Saved data entries:
·····

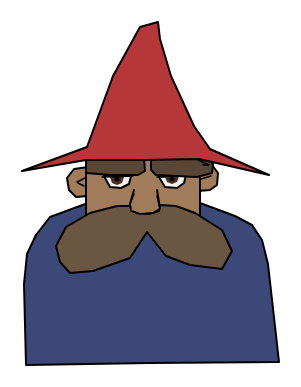
<!DOCTYPE html>
<html lang="en">
<head>
<meta charset="utf-8">
<title>Grumpy gnome</title>
<style>
:root {
  --paper: #ffffff;
  --ink: #000000;
  --hat: #b53739;
  --coat: #3c4878;
  --skin: #a07c5b;
  --hair: #6b5642;
  --brow: #5a4636;
  --iris: #4a2f20;
  --eye: #f4f4f4;
}
html, body { margin: 0; background: var(--paper); overflow: hidden; }
svg { display: block; width: 301px; height: 387px; }
.outlined { stroke: var(--ink); stroke-width: 2; stroke-linejoin: round; stroke-linecap: round; }
.line { fill: none; stroke-width: 1.5; }
.hat { fill: var(--hat); }
.coat { fill: var(--coat); }
.skin { fill: var(--skin); }
.moustache { fill: var(--hair); }
.brow { fill: var(--brow); }
.eye { fill: var(--eye); }
.iris { fill: var(--iris); }
.pupil { fill: var(--ink); }
</style>
</head>
<body>
<svg viewBox="0 0 301 387" role="img" aria-label="Grumpy gnome with a red pointed hat, a large brown moustache and a blue coat">
  <path id="coat" class="outlined coat" d="M26 365 L24 284 L27 254 L36 235 L50 217 L88 203 L200 203 L235 216 L252 225 L262 240 L268 264 L279 362 L150 363 Z"/>

  <g id="ears">
    <path class="outlined skin" d="M88 167 L74 169 L67 178 L69 190 L76 197 L88 196 Z"/>
    <path class="outlined line" d="M85 178 L77 182 M78 183 L84 186"/>
    <path class="outlined skin" d="M198 166 L212 165 L218 173 L217 185 L210 190 L198 191 Z"/>
    <path class="outlined line" d="M201 179 L211 176"/>
  </g>

  <path id="face" class="outlined skin" d="M86 155 L200 155 L200 215 L86 215 Z"/>

  <g id="eyes">
    <path class="outlined eye" d="M104 176 L131 176 L129 184 L121 188 L110 187 Z"/>
    <path class="iris" d="M110 177 H124 L122 183 L117 185 L112 183 Z"/>
    <circle class="pupil" cx="117" cy="179" r="2.5"/>
    <path class="outlined eye" d="M159 177 L186 175 L184 183 L177 188 L165 187 Z"/>
    <path class="iris" d="M165 177 L179 176 L177 182 L172 184 L167 182 Z"/>
    <circle class="pupil" cx="172" cy="179" r="2.5"/>
    <path class="outlined line" d="M102 177 L133 176 M157 177 L188 175"/>
  </g>

  <g id="brows">
    <path class="outlined brow" d="M86 158 L144 158 L145 171 L138 175 L111 175 L86 173 Z"/>
    <path class="outlined brow" d="M151 158 L208 158 L213 164 L212 173 L197 177 L156 175 L151 170 Z"/>
    <path class="outlined line" d="M198 160 L209 165 L203 165"/>
  </g>

  <path id="nose" class="outlined skin" d="M134 190 L130 204 L131 211 L140 214 L153 213 L160 209 L158 196 L157 190"/>

  <path id="moustache" class="outlined moustache" d="M147 232 L130 258 L93 271 L70 273 L60 262 L56 246 L66 227 L90 213 L117 206 L131 206 L136 213 L149 214 L159 211 L160 205 L176 206 L195 213 L222 230 L232 251 L222 269 L190 265 L166 256 Z"/>
  <path class="skin" d="M134 195 L131 205 L132 210 L140 213 L153 212 L159 208 L157 195 Z"/>
  <path class="outlined line" d="M134 194 L130 204 L131 211 L140 214 L153 213 L160 209 L157 196"/>

  <path id="hat" class="outlined hat" d="M22 171 L87 147 L113 76 L140 27 L158 22 L160 39 L171 76 L194 126 L210 149 L269 175 L199 159 L146 160 L86 160 Z"/>
</svg>
</body>
</html>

·····

= What is being asked =
Work through the entries above line by line, counting each one that includes the word "skin", and give the final number only.

= Output of the task =
7